◆ **DATA FOR ANALYSIS**
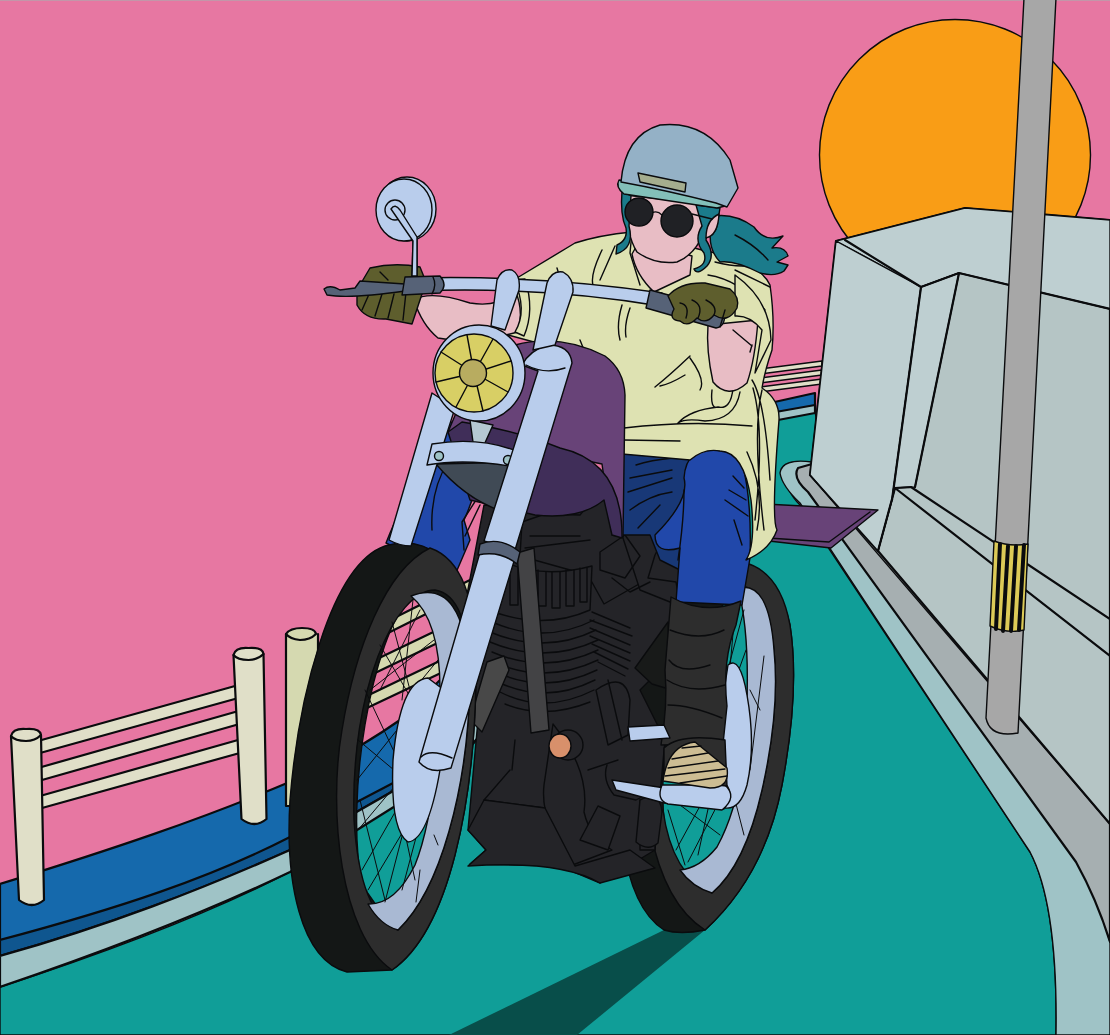
<!DOCTYPE html>
<html lang="en">
<head>
<meta charset="utf-8">
<title>Coast road rider</title>
<style>
:root{--sky:#e777a2;--sun:#f99d16;--road:#109e98;--kerb:#9fc3c6;--sea:#1569ac;--sea-deep:#0f568f;--wall:#becfd1;--wall-side:#b5c5c5;--path:#a6afb1;--pole:#a7a7a7;--cream:#e0dfc8;--chrome:#b9cdec;--rim:#a9b9d3;--tread:#141716;--rubber:#2d2d2d;--engine:#242428;--purple:#684378;--purple-dark:#402e59;--shirt:#dee2b2;--jeans:#2148aa;--jeans-dark:#183877;--skin:#e8bdc5;--hair:#1b7b8b;--helmet:#94b1c6;--glove:#5e5e2d;--grip:#566277;--lamp:#d8cf65}
html,body{margin:0;height:100%;overflow:hidden;background:var(--sky)}
svg{display:block;width:1110px;height:1035px;stroke:#0a0b0d;stroke-width:1.4;stroke-linejoin:round;stroke-linecap:round}
.line{fill:none}.plain{stroke:none}.bold{stroke-width:2.2}
.sky{fill:var(--sky)}.sun{fill:var(--sun)}.road{fill:var(--road)}.kerb{fill:var(--kerb)}.sea{fill:var(--sea)}.deep{fill:var(--sea-deep)}
.wall{fill:var(--wall)}.side{fill:var(--wall-side)}.path{fill:var(--path)}.pole{fill:var(--pole)}.cream{fill:var(--cream)}
.chrome{fill:var(--chrome)}.rim{fill:var(--rim)}.tread{fill:var(--tread)}.rubber{fill:var(--rubber)}.engine{fill:var(--engine)}
.purple{fill:var(--purple)}.purple-dark{fill:var(--purple-dark)}.shirt{fill:var(--shirt)}.jeans{fill:var(--jeans)}.jeans-dark{fill:var(--jeans-dark)}
.skin{fill:var(--skin)}.hair{fill:var(--hair)}.helmet{fill:var(--helmet)}.glove{fill:var(--glove)}.grip{fill:var(--grip)}.lamp{fill:var(--lamp)}
</style>
</head>
<body>
<svg viewBox="0 0 1110 1035" role="img" aria-label="Rider on a chopper motorcycle on a coast road at sunset">
<defs>
<g id="post"><path d="M11 736 L19 900 Q32 910 44 900 L41 735"/><path d="M11 736 Q13 728 26 729 Q40 728 41 735 Q35 741 26 741 Q15 741 11 736Z"/></g>
</defs>

<g id="backdrop">
<rect class="sky plain" width="1110" height="1035"/>
<path class="line" d="M0 0H1110" stroke="#b7a0ab"/>
<circle class="sun" cx="955" cy="155" r="135.5"/>
<g class="cream"><path d="M760 369 L822 361 V366 L760 374Z"/><path d="M760 378 L822 370 V375 L760 383Z"/><path d="M760 387 L822 379 V384 L760 392Z"/></g>
</g>

<g id="road">
<path class="road" d="M0 987 C120 948 220 908 290 872 L440 775 L778 418 L815 412 L830 480 L785 472 Q785 490 800 505 L1030 852 Q1058 905 1056 1035 H0Z"/>
<path class="sea bold" d="M0 884 C110 850 200 820 292 781 Q350 755 400 720 L600 520 L770 403 L815 393 V409 L770 417 L440 780 Q240 885 0 942Z"/>
<path class="deep bold" d="M0 940 C120 908 210 878 290 837 L395 782 V790 L290 850 C200 890 110 925 0 956Z"/>
<path class="kerb bold" d="M0 956 C110 925 200 890 290 850 L395 790 L770 413 L815 405 V413 L778 420 L440 778 L290 872 C200 915 100 953 0 987Z"/>
<path class="plain" fill="#084e4a" d="M664 930 L449 1035 H577 L705 930Z"/>
</g>

<g id="sea-wall">
<path class="kerb" d="M812 462 Q782 458 780 473 Q782 486 800 503 L1030 852 Q1058 905 1056 1035 H1110 V942 Q1095 890 1076 860 L812 484Z"/>
<path class="path bold" d="M812 464 L798 468 Q792 478 808 492 L1076 862 Q1097 900 1110 942 V790 L890 530Z"/>
<path class="side bold" d="M836 241 L965 208 L1110 220 V824 L878 551 L810 475Z"/>
<path class="wall" d="M836 241 L965 208 L1110 220 V309 L959 273 L921 287Z"/>
<path class="wall" d="M836 241 L921 287 L892 500 L878 551 L810 475Z"/>
<path class="wall" d="M921 287 L959 273 L915 487 L895 488 L878 551 L892 500Z"/>
<path class="line bold" d="M845 240 L921 287 L959 273 L1110 309 M959 273 L915 487 M921 287 L892 500 M895 488 L911 487 L1110 619 M895 488 L1110 656 M895 488 L878 551"/>
<path class="line" d="M810 475 L1110 824"/>
</g>

<g id="pole">
<path class="pole" d="M1024 -2 L986 718 Q990 738 1018 733 L1056 -2Z"/>
<path fill="#dcca57" d="M994 541 Q1010 547 1028 544 L1024 630 Q1007 634 990 626Z"/>
<path class="line" stroke-width="4" d="M1000 544 L996 629 M1008 546 L1003 631 M1016 546 L1011 631 M1024 545 L1019 630"/>
</g>

<g id="railing" class="cream bold">
<g fill="#d5d9b0"><path d="M286 634 V806 H318 V634"/><path d="M286 634 Q290 628 302 628 Q315 628 316 634 Q310 640 300 640 Q290 639 286 634Z"/><path d="M350 640 L500 565 V577 L350 652Z"/><path d="M350 672 L500 600 V613 L350 685Z"/><path d="M350 704 L500 632 V645 L350 716Z"/></g>
<path d="M38 741 L235 686 Q246 684 242 697 L40 753Z"/><path d="M38 768 L235 712 Q247 710 243 723 L42 780Z"/><path d="M40 796 L238 740 Q249 738 247 751 L42 808Z"/>
<use href="#post"/><use href="#post" transform="translate(222.500 -81)"/>
</g>

<g id="rear-wheel">
<path class="tread" fill-rule="evenodd" d="M720 560 Q775 560 790 625 Q800 690 782 785 Q765 875 705 930 Q680 935 664 930 Q632 910 622 840 Q620 700 660 600Z M735 588 Q770 575 775 650 Q780 740 750 830 Q735 877 712 893 Q680 890 665 830 Q650 700 735 588Z"/>
<path class="rubber" d="M742 562 Q780 570 790 625 Q800 690 782 785 Q765 875 705 930 Q665 905 650 830 L663 810 Q672 875 712 893 Q745 865 762 790 Q780 710 774 650 Q768 590 742 586Z"/>
<path class="rim" d="M738 588 Q769 580 774 650 Q780 710 762 790 Q745 865 712 893 Q692 887 680 870 Q700 868 717 847 Q740 805 745 740 Q752 640 738 588Z"/>
<path class="line" stroke-width="1" d="M744 610 L725 680 M736 600 L728 690 M746 650 L728 700 M764 656 L750 770 M760 710 L750 690 M720 800 L688 862 M710 800 L698 855 M680 805 L720 835 M700 806 L676 850 M668 810 L685 865 M735 800 L744 835"/>
<path class="chrome" d="M728 665 Q740 655 747 695 Q756 745 747 785 Q740 810 725 808 L715 750Z"/>
</g>

<path class="purple" d="M765 504 L878 510 L831 548 L760 540Z"/><path class="line" d="M768 538 L829 542 L870 512"/>

<g id="far-leg"><path class="jeans" d="M386 543 L390 533 L440 420 L490 430 Q478 490 464 520 L470 540 L455 575 L420 560Z"/><path class="line" d="M449 460 Q430 490 432 530 M476 500 L462 522 L464 550 M480 505 L465 536"/></g>

<g id="engine" class="engine">
<path d="M484 505 L560 512 L600 500 L622 530 L660 528 L684 580 L690 640 L640 690 L665 740 L655 850 L600 883 L560 866 L470 864 L486 850 L468 830 L478 720 L466 600Z"/>
<path d="M522 522 L545 514 L580 515 L592 500 L606 500 L612 525 L640 540 L646 580 L604 604 L588 575 L520 556Z"/>
<path d="M622 535 Q640 520 665 535 L655 555 L648 578 L676 582 L680 606 L640 590Z"/>
<path d="M500 560 Q540 580 592 566 L590 610 Q545 630 494 612Z"/>
<path class="line" d="M538 570 V606 H546 V572 M552 572 V608 H560 V572 M566 570 V606 H574 V570 M580 568 V602 H587 V568 M510 564 V605 H518 V566"/>
<path class="line" d="M492 622 Q545 645 594 620 M490 632 Q545 655 596 630 M490 642 Q545 665 598 640 M492 652 Q545 675 598 650 M494 662 Q545 685 598 660 M496 672 Q545 695 597 670 M498 682 Q545 705 595 680 M500 692 Q545 715 594 690 M505 704 Q545 720 590 702"/>
<path class="line" d="M592 612 L630 628 M590 620 L632 636 M590 628 L630 645 M590 636 L630 653 M592 644 L630 661 M594 652 L628 669 M598 662 L625 676 M600 552 L625 535 L640 556 L625 578 L600 570Z M612 578 L630 592 L650 582 M530 536 H580 M525 548 L590 540"/>
<path fill="#181a19" d="M635 668 L668 622 L672 690 L652 684Z"/>
<path fill="#484848" d="M487 662 L504 656 L509 670 L482 732 L470 720Z"/>
<path d="M553 724 Q590 770 584 812 Q590 838 612 850 L570 866 Q540 820 544 785Z"/>
<path d="M596 690 Q625 670 630 700 L628 735 L608 745Z"/><path d="M607 765 Q602 780 614 795 L636 800 L655 790 V850 H640 V800"/>
<path d="M598 806 L620 816 L608 850 L580 840Z"/><path d="M640 800 Q660 790 662 812 L658 843 Q648 852 636 842Z"/>
<path class="line" d="M510 770 L484 800 L545 808 M608 680 L622 740 M588 770 L618 760 M515 740 L512 770"/>
<path d="M484 800 L468 830 L486 850 L468 866 Q560 860 600 883 L655 868 L630 850 L575 866 L545 808Z"/>
<circle cx="568" cy="745" r="15"/><ellipse cx="560" cy="746" rx="11" ry="12" fill="#d8906b"/>
<path fill="#434345" d="M517 553 L534 548 L549 730 L531 733Z"/>
</g>

<g id="rider">
<g id="near-leg">
<path class="jeans-dark" d="M612 452 L700 455 L690 575 L660 560 L650 535 L615 535Z"/>
<path class="line" d="M636 465 Q650 460 674 458 M630 478 L672 470 M628 492 L672 478 M630 510 Q650 495 672 492 M638 528 L660 505"/>
<path class="jeans" d="M694 454 Q725 443 742 462 Q752 500 750 558 L742 605 L676 602 L680 548 Q655 555 655 535 Q690 500 684 478 Q685 462 694 454Z"/>
<path class="line" d="M684 490 Q684 520 678 560 M733 476 L744 488 M729 490 L746 500 M725 500 L748 516 M734 520 L742 545"/>
</g>
<path class="shirt" d="M517 278 L575 243 Q600 235 632 232 L702 250 Q760 262 770 285 Q775 320 772 350 Q765 370 762 388 Q780 400 779 420 Q771 520 777 530 Q770 550 746 560 Q756 545 751 500 Q744 452 720 451 Q704 448 690 460 L622 454 L600 380 L545 345 L508 335Z"/>
<path class="line" d="M632 232 L630 253 L640 285 M615 246 L600 280 M602 250 Q590 275 593 285 M557 268 L560 278 M622 305 Q616 325 620 340 M630 308 Q624 325 626 337 M580 340 L586 355 M690 356 Q670 375 655 387 M690 358 Q706 380 700 390 M685 375 Q670 384 660 386 M733 388 Q731 410 718 407 Q690 410 678 423 M712 390 Q710 410 718 407 M740 392 Q735 420 705 421 Q685 418 678 423 M624 428 Q690 420 752 426 M624 440 L680 441 M752 380 Q765 400 770 480 M753 388 Q765 430 755 520 M762 390 Q752 430 764 530 M747 452 Q765 490 757 530 M715 262 Q745 270 765 262 M708 275 Q740 280 765 310 M735 270 L770 287"/>
<path class="skin" d="M640 240 L692 256 L690 275 L654 292 Q636 275 632 254Z"/>
<path class="skin" d="M414 300 Q430 290 470 303 Q500 308 515 290 Q524 310 518 332 Q470 345 438 338 Q422 325 414 300Z"/>
<path class="shirt" d="M514 280 Q528 310 515 332 L524 336 Q535 310 525 279Z"/>
<path class="skin" d="M708 325 L758 320 Q755 360 747 383 Q728 400 713 382 Q706 350 708 325Z"/><path class="line" d="M733 330 L752 346 M750 352 L752 345"/>
<path class="shirt" d="M735 275 Q770 300 771 340 L755 373 L762 330 Q750 315 735 316Z"/>
<path class="hair" d="M714 216 Q735 213 754 227 Q765 243 783 236 L772 248 Q785 246 788 256 L777 262 L788 265 L784 271 Q775 277 760 273 Q735 260 720 262 Q704 245 714 216Z"/>
<path class="line" d="M735 235 Q755 245 768 260"/>
<path class="skin" d="M625 195 L716 205 Q722 230 709 237 L704 232 Q695 255 677 262 Q655 265 637 252 Q626 235 625 195Z"/>
<path class="hair" d="M622 191 Q620 215 626 228 Q628 240 617 245 L616 254 Q635 248 629 226 L631 196Z"/>
<path class="hair" d="M696 205 L720 208 L718 220 Q708 225 706 240 Q716 255 707 266 Q697 276 694 269 Q708 265 704 253 Q693 240 702 226Z"/>
<path class="skin" d="M719 214 Q706 220 706 238 Q718 235 719 214Z"/>
<path class="line" d="M652 213 Q657 210 662 215 M692 214 L712 219"/>
<circle cx="639" cy="212" r="14" fill="#202125"/><circle cx="677" cy="221" r="16" fill="#202125"/>
<path fill="#83c0b9" d="M619 180 Q615 187 624 194 L717 208 L725 206 L720 196Z"/>
<path class="helmet" d="M621 182 Q625 135 660 125 Q705 120 730 160 L738 188 L727 207 L716 203 Q665 190 621 182Z"/>
<path fill="#a5ad8e" d="M638 173 L686 183 L685 192 L640 182Z"/>
<path class="rubber" d="M671 597 Q705 616 741 601 L736 625 Q722 660 727 706 L723 744 L661 745 Q668 705 665 670Z"/>
<path class="line" d="M670 630 Q700 642 724 630 M667 680 Q690 695 725 685 M669 660 Q680 675 710 665 M668 705 Q690 705 722 718"/>
</g>

<g id="foot-peg">
<path class="chrome" d="M628 727 L664 725 L670 738 L630 741Z"/>
<path class="chrome" d="M612 780 L665 788 L722 781 Q736 790 724 809 L664 803 L616 790Z"/>
<path class="chrome" d="M662 785 Q656 800 668 804 L722 810 Q738 797 725 785Z"/>
<path class="rubber" d="M664 748 Q680 733 725 740 L727 786 L664 780Z"/>
<path fill="#cdbd93" d="M663 781 Q668 745 695 742 L727 768 Q730 788 710 788Z"/>
<path class="line" d="M672 759 L708 753 M668 768 L718 761 M665 776 L725 769 M680 783 L727 776 M682 748 L701 746"/>
</g>

<g id="tank">
<path class="purple" d="M515 345 Q560 333 605 356 Q624 370 625 395 L623 537 L612 535 L602 464 L448 432 L470 380Z"/>
<path class="purple-dark" d="M462 422 Q515 430 560 448 Q623 462 622 538 L612 535 L604 500 Q580 520 535 515 L470 500 L448 432Z"/>
<path fill="#404a55" d="M436 464 L520 462 L508 513 Q468 502 436 464Z"/>
</g>

<g id="front-wheel">
<path class="tread" fill-rule="evenodd" d="M347 972 C300 960 285 880 290 800 C298 700 330 565 385 546 C440 530 478 580 476 680 C474 800 450 930 392 970Z M413 592 C370 640 345 800 362 885 L390 925 Q470 850 468 680 Q465 590 413 592Z"/>
<path class="rubber" fill-rule="evenodd" d="M430 548 C465 560 478 610 476 680 C474 800 450 930 392 970 C340 935 328 810 342 730 C355 650 385 570 430 548Z M435 590 C395 590 350 690 354 820 Q360 915 398 930 C440 890 468 790 470 680 Q469 595 435 590Z"/>
<path class="rim" d="M411 596 Q465 575 470 680 C468 790 440 890 398 930 Q380 925 368 904 Q395 905 415 865 Q437 810 440 690 Q440 620 411 596Z"/>
<path class="line" stroke-width="1" d="M413 600 L402 700 M392 622 L410 690 M380 645 L412 700 M420 610 L380 690 M434 640 L370 690 M438 660 L405 700 M365 690 L398 760 M358 740 L400 775 M357 780 L405 720 M358 830 L400 780 M362 870 L402 800 M368 890 L410 820 M385 902 L405 825 M402 890 L418 830 M360 800 L385 900 M415 880 L400 810 M420 870 L416 902 M434 835 L438 845"/>
<path class="chrome" d="M428 678 Q400 680 393 760 Q390 830 408 842 Q428 840 440 770 L444 690Z"/>
</g>

<g id="fork">
<path class="chrome" d="M432 393 L389 540 Q400 546 411 546 L455 408Z"/>
<path d="M470 420 L493 425 L484 445 Q478 448 473 442Z" fill="#b5c9d2"/>
<path class="chrome" d="M432 444 Q480 436 519 452 L515 467 Q465 458 427 465Z"/>
<circle class="kerb" cx="439" cy="456" r="4.500"/><circle class="kerb" cx="508" cy="460" r="4.500"/>
<path class="chrome" d="M522 365 Q530 350 548 345 Q570 345 572 363 L515 550 L484 541 L538 371Z"/>
<path class="line" d="M526 365 Q545 375 565 368"/>
<path class="chrome" d="M481 549 L515 558 L451 768 Q430 775 419 762Z"/>
<path class="line" d="M421 757 Q430 748 452 758"/>
<path class="grip" d="M480 544 Q500 536 520 552 L517 564 Q500 550 478 555Z"/>
</g>

<g id="handlebar">
<path class="chrome" d="M415 278 Q540 275 662 293 L660 306 Q540 286 415 291Z"/>
<path class="chrome" d="M497 280 Q502 268 512 270 Q521 275 519 290 L505 330 L491 326Z"/>
<path class="chrome" d="M547 283 Q552 270 563 272 Q574 278 573 292 L555 345 L533 350Z"/>
<path class="glove" d="M357 290 L370 268 Q395 262 420 267 L426 282 L412 324 L386 319 Q365 320 357 305Z"/>
<path class="line" d="M370 292 L362 310 M382 294 L375 316 M394 294 L388 318 M406 292 L403 320 M380 272 L388 280"/>
<path class="grip" d="M324 289 Q330 284 340 290 L355 288 L360 281 L405 284 V291 Q350 299 327 295Z"/>
<path class="grip" d="M405 277 L440 276 Q448 285 440 293 L402 295Z"/><path class="line" d="M433 277 Q437 285 432 294"/>
<path class="grip" d="M650 290 L724 310 Q727 326 716 328 L646 308Z"/>
<path class="glove" d="M668 296 Q680 282 705 283 L730 289 Q740 297 737 308 Q728 324 714 315 Q706 325 697 318 Q688 328 680 321 Q668 320 674 309Z"/>
<path class="line" d="M680 303 Q690 305 686 318 M692 300 Q704 305 698 318 M706 300 Q718 306 714 315 M725 310 L720 327"/>
</g>

<g id="mirror">
<path class="chrome" d="M395 208 L417 237 V276 H412 L413 241 L390 214Z"/>
<ellipse class="chrome" cx="407" cy="209" rx="29" ry="32"/><ellipse class="chrome" cx="404" cy="210" rx="28" ry="31"/>
<circle class="chrome" cx="395" cy="210" r="10"/><path class="chrome" d="M391 209 Q395 203 400 210 L417 237 V276 H412 L413 241Z"/>
</g>

<g id="headlamp">
<ellipse class="chrome" cx="479" cy="373" rx="46" ry="48"/>
<circle class="lamp" cx="474" cy="373" r="39"/>
<path class="line" d="M474 373 L467 335 M474 373 L493 339 M474 373 L511 361 M474 373 L508 392 M474 373 L483 411 M474 373 L456 407 M474 373 L436 382 M474 373 L441 352"/>
<circle cx="473" cy="373" r="13.500" fill="#b8ac60"/>
</g>
</svg>
</body>
</html>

◆ **WORK TO COMPLETE**
Include both ends. Return the line holding "209 Q395 203" and all lines after it in the records above, exactly as written.

◆ **SOLUTION FOR THIS EXERCISE**
<circle class="chrome" cx="395" cy="210" r="10"/><path class="chrome" d="M391 209 Q395 203 400 210 L417 237 V276 H412 L413 241Z"/>
</g>

<g id="headlamp">
<ellipse class="chrome" cx="479" cy="373" rx="46" ry="48"/>
<circle class="lamp" cx="474" cy="373" r="39"/>
<path class="line" d="M474 373 L467 335 M474 373 L493 339 M474 373 L511 361 M474 373 L508 392 M474 373 L483 411 M474 373 L456 407 M474 373 L436 382 M474 373 L441 352"/>
<circle cx="473" cy="373" r="13.500" fill="#b8ac60"/>
</g>
</svg>
</body>
</html>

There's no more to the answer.